## Problem requirements
Give the count of lines in the records below that contain "atom", and say nothing more.

══ Record excerpts ══

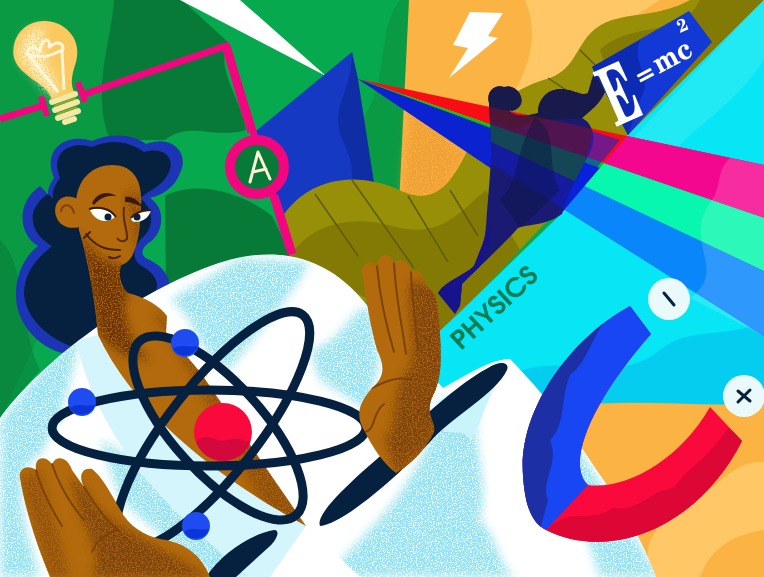
<!DOCTYPE html>
<html lang="en">
<head>
<meta charset="utf-8">
<title>Physics</title>
<style>
:root{--green:#06a94e;--green-mid:#0a9a43;--green-dark:#087a38;--amber:#fbb443;--amber-light:#ffc766;--olive:#978f08;--olive-dark:#756d04;--cyan:#06e6f4;--cyan-deep:#05cdf0;--navy:#06203f;--indigo:#1b1a73;--blue:#0a36d8;--royal:#1f4cf0;--pink:#f2067f;--red:#fa0a3c;--skin:#b26a0c;--skin-dark:#7d4208;--ice:#8fe3f5;--white:#fff;--cream:#fdf6d8}
html,body{margin:0;overflow:hidden}
svg{display:block;width:764px;height:577px}
.wire{fill:none;stroke:var(--pink);stroke-width:6}
.orbit{fill:none;stroke:var(--navy);stroke-width:9}
.grain{filter:url(#grain)}
.finger{fill:none;stroke:var(--skin-dark);stroke-width:2;stroke-linecap:round}
.formula{font-family:"TeX Gyre Schola","Noto Serif",serif;font-weight:700;fill:var(--white)}
.subject{font:600 26px "TeX Gyre Adventor","Open Sans",sans-serif;fill:#0a7d55}
</style>
</head>
<body>
<svg viewBox="0 0 764 577" role="img" aria-label="A woman in a white coat holds an atom, surrounded by symbols of physics">
<defs>
<filter id="grain" x="-20%" y="-20%" width="140%" height="140%">
<feGaussianBlur in="SourceGraphic" stdDeviation="5" result="soft"/>
<feTurbulence type="fractalNoise" baseFrequency=".8" numOctaves="2" seed="4"/>
<feColorMatrix values="0 0 0 0 0  0 0 0 0 0  0 0 0 0 0  5 0 0 0 -1.6" result="noise"/>
<feComposite in="soft" in2="noise" operator="in"/>
</filter>
<clipPath id="sky-clip"><path id="sky" d="M764 0L628 135L560 215L460 312L430 340L440 400L560 577H764Z"/></clipPath>
<path id="coat" d="M0 418C50 350 150 285 222 262C280 244 330 258 366 304L443 388C465 376 490 359 510 359C550 400 570 430 600 475C625 510 642 540 656 577H0Z"/>
<clipPath id="coat-clip"><use href="#coat"/></clipPath>
<path id="hair" d="M60 207C44 205 46 188 54 178C42 150 65 132 92 141C112 132 135 135 146 144C172 134 190 153 180 173C174 190 158 196 150 198C166 208 164 232 150 242C138 250 142 258 150 260C174 272 176 298 156 303L110 320L90 352C60 364 18 336 16 298C15 270 28 254 38 246C18 234 16 202 40 186Z"/>
<path id="face" d="M76 205C76 180 92 165 112 165C133 165 143 180 141 207C140 235 136 262 121 265C118 276 121 287 128 293C145 297 160 306 167 316L166 332L200 372L306 526C240 490 140 425 98 335C95 300 88 260 79 230Z"/>
<clipPath id="face-clip"><use href="#face"/></clipPath>
<path id="raised-hand" d="M362 272C362 262 372 260 377 266C380 252 390 252 394 263C398 258 408 258 411 272C418 268 424 274 426 286C436 290 438 305 439 320C441 350 444 375 432 398C425 414 436 422 434 432C424 452 410 465 396 473C382 462 372 446 365 432C354 414 360 402 372 388C386 376 384 364 377 350C370 325 366 298 362 272Z"/>
<path id="lower-hand" d="M20 478C18 468 28 464 36 470C34 458 44 454 52 464C57 454 68 458 72 470L84 487C78 476 82 467 92 469C104 478 114 500 124 516C134 530 150 538 166 540C186 544 202 556 210 577H50C40 553 26 515 20 478Z"/>
<clipPath id="raised-clip"><use href="#raised-hand"/></clipPath>
<clipPath id="lower-clip"><use href="#lower-hand"/></clipPath>
<path id="climber" d="M489 103C486 92 494 84 504 87C514 84 524 94 521 104C518 110 512 112 508 110C516 118 528 116 538 113C538 96 552 86 568 90C577 92 584 96 588 93L594 72L608 68L606 88C602 104 588 112 582 118C594 124 596 140 590 152C580 172 568 192 562 214C545 226 528 224 518 228C502 246 484 262 462 284L460 306L455 314L438 293C446 280 464 276 474 266C480 250 486 240 486 226C488 196 492 162 491 140Z"/>
<clipPath id="climber-clip"><use href="#climber"/></clipPath>
<path id="magnet" d="M630 306C568 340 518 412 523 475C525 510 534 524 546 530C610 562 698 528 742 441L710 407C680 460 626 490 588 485C564 462 596 396 651 334Z"/>
<clipPath id="magnet-clip"><use href="#magnet"/></clipPath>
<g id="electron"><circle r="14" fill="var(--royal)"/><path d="M-12 6C-5 0 3 5 13 3A14 14 0 0 1-12 6Z" fill="var(--blue)"/></g>
<g id="beams">
<path d="M358 79L764 165V218Z" fill="var(--beam-a)"/>
<path d="M358 79L764 218V271Z" fill="var(--beam-b)"/>
<path d="M358 79L764 271V336Z" fill="var(--beam-c)"/>
</g>
</defs>

<g id="backdrop">
<rect width="764" height="577" fill="var(--green)"/>
<path d="M0 0H116C110 40 92 92 112 140L60 290L0 420Z" fill="var(--green-mid)"/>
<path d="M114 0H182L228 42C215 70 240 95 246 130C215 140 190 120 165 140L110 140C90 90 112 40 114 0Z" fill="var(--green-dark)"/>
<path d="M165 196C200 178 248 196 272 216L292 256C240 250 205 266 166 290Z" fill="var(--green-dark)"/>
<path d="M0 240C25 260 20 330 40 370L0 416Z" fill="var(--green-dark)" opacity=".5"/>
<path d="M400 0H410L402 200H376L362 120C390 80 376 30 400 0Z" fill="var(--green-mid)"/>
<path d="M409 0H764V60L480 260L399 205Z" fill="var(--amber)"/>
<path d="M525 0H660L590 45C575 80 530 85 504 108C530 70 540 35 525 0Z" fill="var(--amber-light)"/>
<path class="grain" d="M409 110C440 100 450 150 470 150L440 200H400Z" fill="#e8912a" opacity=".6"/>
</g>

<path id="white-ray" d="M180 0H240L326 76Z" fill="var(--white)"/>
<g id="prism">
<path d="M352 52L256 131L284 222L376 196Z" fill="#1639c4"/>
<path d="M352 52L358 79L376 196L350 190C360 150 330 140 340 105C345 90 352 75 352 52Z" fill="#0f2ea6"/>
</g>

<g id="hill">
<path d="M280 220C305 180 350 170 395 188C440 212 454 176 472 142C486 112 512 88 550 78C582 66 575 32 612 20C640 12 660 16 690 0H764L628 135L440 335L360 300L290 258Z" fill="var(--olive)"/>
<path d="M290 256C310 225 350 214 392 226C440 240 460 212 486 190L520 250L440 335L350 290Z" fill="var(--olive-dark)" opacity=".6"/>
<path d="M600 50C630 20 680 40 700 0H764L628 135Z" fill="var(--olive-dark)" opacity=".6"/>
<path d="M315 194L358 256M352 180L414 268M408 196L448 262M450 190L478 236M548 78L566 90M580 50L596 66" fill="none" stroke="#5f5a05" stroke-width="1.5"/>
</g>

<g id="sky-area">
<use href="#sky" fill="var(--cyan)"/>
<g clip-path="url(#sky-clip)">
<path d="M764 0L560 215C600 190 630 200 660 165C700 120 730 110 764 60Z" fill="#3df0f6" opacity=".5"/>
<path d="M764 320C730 340 690 325 660 350C610 390 560 345 500 380L540 577H764Z" fill="var(--cyan-deep)"/>
<path d="M570 406C640 398 700 408 764 403V577H560Z" fill="var(--amber)"/>
<path d="M764 462C730 460 720 490 690 500C660 520 640 540 650 577H764Z" fill="var(--amber-light)"/>
<path d="M764 530C730 535 710 550 700 577H764Z" fill="var(--amber)"/>
</g>
</g>

<g id="spectrum">
<use href="#beams" style="--beam-a:#f90d14;--beam-b:#08c614;--beam-c:#0a4fd0"/>
<path d="M358 79L560 215L600 168Z" fill="#0a22d0"/>
<use href="#beams" clip-path="url(#sky-clip)" style="--beam-a:#f4078f;--beam-b:#06f7ad;--beam-c:#0a86fb"/>
<path d="M764 165V336L690 298C730 270 680 240 712 200C722 186 716 170 730 158Z" fill="var(--white)" opacity=".15"/>
</g>

<g id="climbing-figure">
<use href="#climber" fill="var(--indigo)"/>
<g clip-path="url(#climber-clip)">
<path d="M485 80H620V112C580 125 540 112 515 130L485 120Z" fill="#171a4a"/>
<use href="#beams" opacity=".4" style="--beam-a:#a0101c;--beam-b:#0a8a28;--beam-c:#0a20e0"/>
<path d="M535 118C560 130 545 165 560 190L520 228L500 200C520 180 515 150 535 118Z" fill="#0b1440" opacity=".45"/>
<path d="M486 226C500 240 480 262 455 314L430 290Z" fill="#17138c"/>
</g>
<path d="M560 212L620 140L592 131C590 160 574 185 560 212Z" fill="#0a22e8" opacity=".55"/>
</g>

<g id="formula-sign">
<path d="M592 67L689 11L712 42L628 135Z" fill="#1238d6"/>
<path d="M592 67L640 40C630 65 655 75 640 100L628 135Z" fill="#0b2bb4"/>
<g class="formula">
<text transform="translate(616 127) rotate(-24) scale(.52 1)" font-size="82">E</text>
<text transform="translate(641 86) rotate(-28)" font-size="30">=</text>
<text transform="translate(659 74) rotate(-28)" font-size="30" textLength="40" lengthAdjust="spacingAndGlyphs">mc</text>
<text transform="translate(680 33) rotate(-24)" font-size="18">2</text>
</g>
</g>

<path id="lightning" d="M470 12L503 13L488 36L498 38L449 78L468 48L453 45Z" fill="var(--white)"/>
<text class="subject" transform="translate(461 351) rotate(-43)" textLength="108" lengthAdjust="spacingAndGlyphs">PHYSICS</text>

<g id="circuit">
<path class="wire" d="M0 119L45 105M82 95L226 46L292 254" style="stroke-width:7"/>
<path class="wire" d="M226 46L252 132M274 196L292 254" style="stroke-width:9"/>
<path class="wire" d="M41 96L47 116M78 82L85 102"/>
<circle cx="257" cy="167" r="27" fill="var(--green-dark)" stroke="var(--pink)" stroke-width="10"/>
<path d="M250 182L258 152L270 179M253 172L266 169" fill="none" stroke="var(--cream)" stroke-width="3" stroke-linecap="round" stroke-linejoin="round"/>
</g>

<g id="light-bulb">
<path d="M51 99C50 84 20 78 14 58C10 36 26 20 46 21C68 22 82 42 76 62C72 75 70 82 74 92Z" fill="#fbc95f"/>
<path class="grain" d="M20 60C16 40 30 26 46 26C36 50 50 70 60 90L51 96Z" fill="#fff2c4"/>
<path d="M58 92L28 54C26 44 38 48 40 52C40 38 52 36 49 48C56 40 66 42 62 52L64 90M28 54C44 60 54 54 62 50" fill="none" stroke="var(--cream)" stroke-width="3"/>
<path d="M52 102L75 94M55 110L77 102M58 118L78 111M65 122L74 119" stroke="#f5e7a4" stroke-width="6" stroke-linecap="round"/>
<path d="M54 106L76 98M57 114L77 107" stroke="#93a72a" stroke-width="2"/>
</g>

<g id="hair-shape">
<use href="#hair" fill="#1c35b4"/>
<path d="M62 207C48 202 52 188 60 178C50 154 68 140 92 147C112 138 130 142 144 152C166 146 176 160 168 174C162 186 150 190 140 198C155 210 154 228 142 238C130 250 134 262 142 266C162 278 160 292 148 298L104 318L96 350C66 352 26 326 24 294C24 270 40 256 52 246C28 232 26 208 48 194Z" fill="var(--navy)"/>
</g>

<g id="lab-coat">
<use href="#coat" fill="var(--white)"/>
<g clip-path="url(#coat-clip)">
<g class="grain" fill="var(--ice)">
<path d="M80 335L50 360L0 420V577H40C20 510 10 470 40 455C60 420 70 390 80 335Z"/>
<path d="M170 300C200 320 190 350 230 370C250 340 290 300 310 262L240 258Z"/>
<path d="M310 350C350 340 350 300 372 310L380 360L368 410L320 380Z"/>
<path d="M100 440C150 460 160 510 200 500C250 500 290 540 300 577H210L120 500Z"/>
<path d="M440 400L478 390C470 440 490 480 480 520C500 540 500 577 520 577H330C350 540 420 500 440 400Z"/>
<path d="M545 395L660 577H600C580 520 570 460 545 395Z"/>
</g>
<path d="M76 340L98 335C140 425 240 490 306 526L290 577H250C180 520 100 450 76 340Z" fill="#d4f5fb"/>
<path d="M166 316C190 335 210 370 230 400L306 526L200 372Z" fill="var(--white)"/>
<path d="M306 526L360 577H270Z" fill="var(--white)"/>
<path d="M440 402L505 368C485 400 480 430 470 440C462 425 450 440 438 425Z" fill="#c9f4fa"/>
</g>
<path d="M320 526C316 516 338 494 362 472C400 440 450 388 488 368C500 360 510 362 507 370C496 394 450 418 430 442C400 474 344 524 320 526Z" fill="var(--navy)"/>
<path d="M206 577C222 552 252 534 274 530C280 530 278 538 270 546L236 577Z" fill="var(--navy)"/>
</g>

<g id="portrait">
<path d="M79 200C62 190 52 204 56 216C60 228 72 230 82 226Z" fill="var(--skin)"/>
<path d="M61 211C63 202 72 204 74 213" class="finger"/>
<use href="#face" fill="var(--skin)"/>
<g clip-path="url(#face-clip)">
<path class="grain" d="M78 232C92 252 106 264 124 266L128 292C120 310 128 340 150 360C120 360 100 340 96 325Z" fill="#6b3305"/>
<path class="grain" d="M150 310L170 320L310 526L270 515C230 450 200 380 150 310Z" fill="var(--skin-dark)" opacity=".7"/>
<path class="grain" d="M124 195L142 190V235L128 262C138 240 132 215 124 195Z" fill="var(--skin-dark)" opacity=".8"/>
</g>
<path d="M92 203C97 193 106 190 117 196C107 195 100 198 94 205ZM125 197C132 195 140 202 143 207C136 204 130 202 125 202Z" fill="#3b1b08"/>
<path d="M90 210C98 207 110 209 115 217C106 225 94 220 90 210ZM131 218C137 211 145 211 151 210C149 219 139 224 132 221Z" fill="var(--white)"/>
<circle cx="108" cy="217" r="3.5" fill="var(--navy)"/><circle cx="137" cy="217" r="3.5" fill="var(--navy)"/>
<path d="M89 209C98 206 110 208 116 217M131 218C136 211 144 211 151 210" fill="none" stroke="#3b1b08" stroke-width="2"/>
<path d="M124 207C122 222 128 230 127 239C123 243 119 241 117 238" fill="none" stroke="#5a2a06" stroke-width="2"/>
<path d="M86 234C96 247 106 250 120 250M109 257C113 259 117 258 120 256M84 238L90 232" fill="none" stroke="#4a2005" stroke-width="2" stroke-linecap="round"/>
</g>

<g id="atom">
<ellipse class="orbit" cx="209" cy="428" rx="157" ry="38"/>
<ellipse class="orbit" rx="117" ry="45" transform="translate(218 428) rotate(48)"/>
<ellipse class="orbit" rx="146" ry="45" transform="translate(213 430) rotate(-52)"/>
<circle cx="223" cy="432" r="29" fill="var(--red)"/>
<path d="M196 442C206 430 216 444 228 440C240 436 246 444 251 440A29 29 0 0 1 196 442Z" fill="#d4083c"/>
<use href="#electron" x="82" y="402"/>
<use href="#electron" x="185" y="343"/>
<use href="#electron" x="196" y="526"/>
</g>

<g id="hands">
<use href="#raised-hand" fill="var(--skin)"/>
<g clip-path="url(#raised-clip)">
<path class="grain" d="M410 280L445 290V400L434 440L396 475L385 440C400 420 390 390 408 370C420 350 405 310 410 280Z" fill="var(--skin-dark)"/>
<path class="finger" d="M377 266C380 300 386 325 394 352M394 263C396 300 402 325 406 354M411 272C412 300 416 325 418 350M372 388C388 380 400 376 412 380M365 432C376 430 372 412 384 404"/>
</g>
<use href="#lower-hand" fill="var(--skin)"/>
<g clip-path="url(#lower-clip)">
<path class="grain" d="M70 475L86 490C100 520 130 530 210 577H90C110 560 80 530 70 475Z" fill="var(--skin-dark)"/>
<path class="grain" d="M20 478L40 470C50 510 60 540 70 577H50Z" fill="var(--skin-dark)" opacity=".6"/>
<path class="finger" d="M36 470C42 492 52 510 62 526M52 464C60 488 72 506 84 520M84 487C94 504 104 518 118 530C104 534 96 542 92 552"/>
</g>
</g>

<g id="magnet-shape">
<use href="#magnet" fill="var(--red)"/>
<g clip-path="url(#magnet-clip)">
<path d="M500 290H670V350L588 485L546 530L500 560Z" fill="#1746f2"/>
<path d="M620 300C590 335 590 360 570 375C560 400 566 425 550 440C560 465 540 480 548 500L540 530H515V400Z" fill="#1c2fa4"/>
<path d="M546 530C570 505 590 525 612 508C640 512 650 490 674 488C690 465 705 462 728 428L750 440L690 545H540Z" fill="#dc0734"/>
</g>
</g>
<g id="poles">
<circle cx="669" cy="299" r="21" fill="#eafafa"/>
<circle cx="744" cy="396" r="21" fill="#eafafa"/>
<path d="M664 293L674 305M738 391L750 401M750 390L738 402" stroke="var(--navy)" stroke-width="3" stroke-linecap="round"/>
</g>
</svg>
</body>
</html>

═══

## Answer for this exercise
2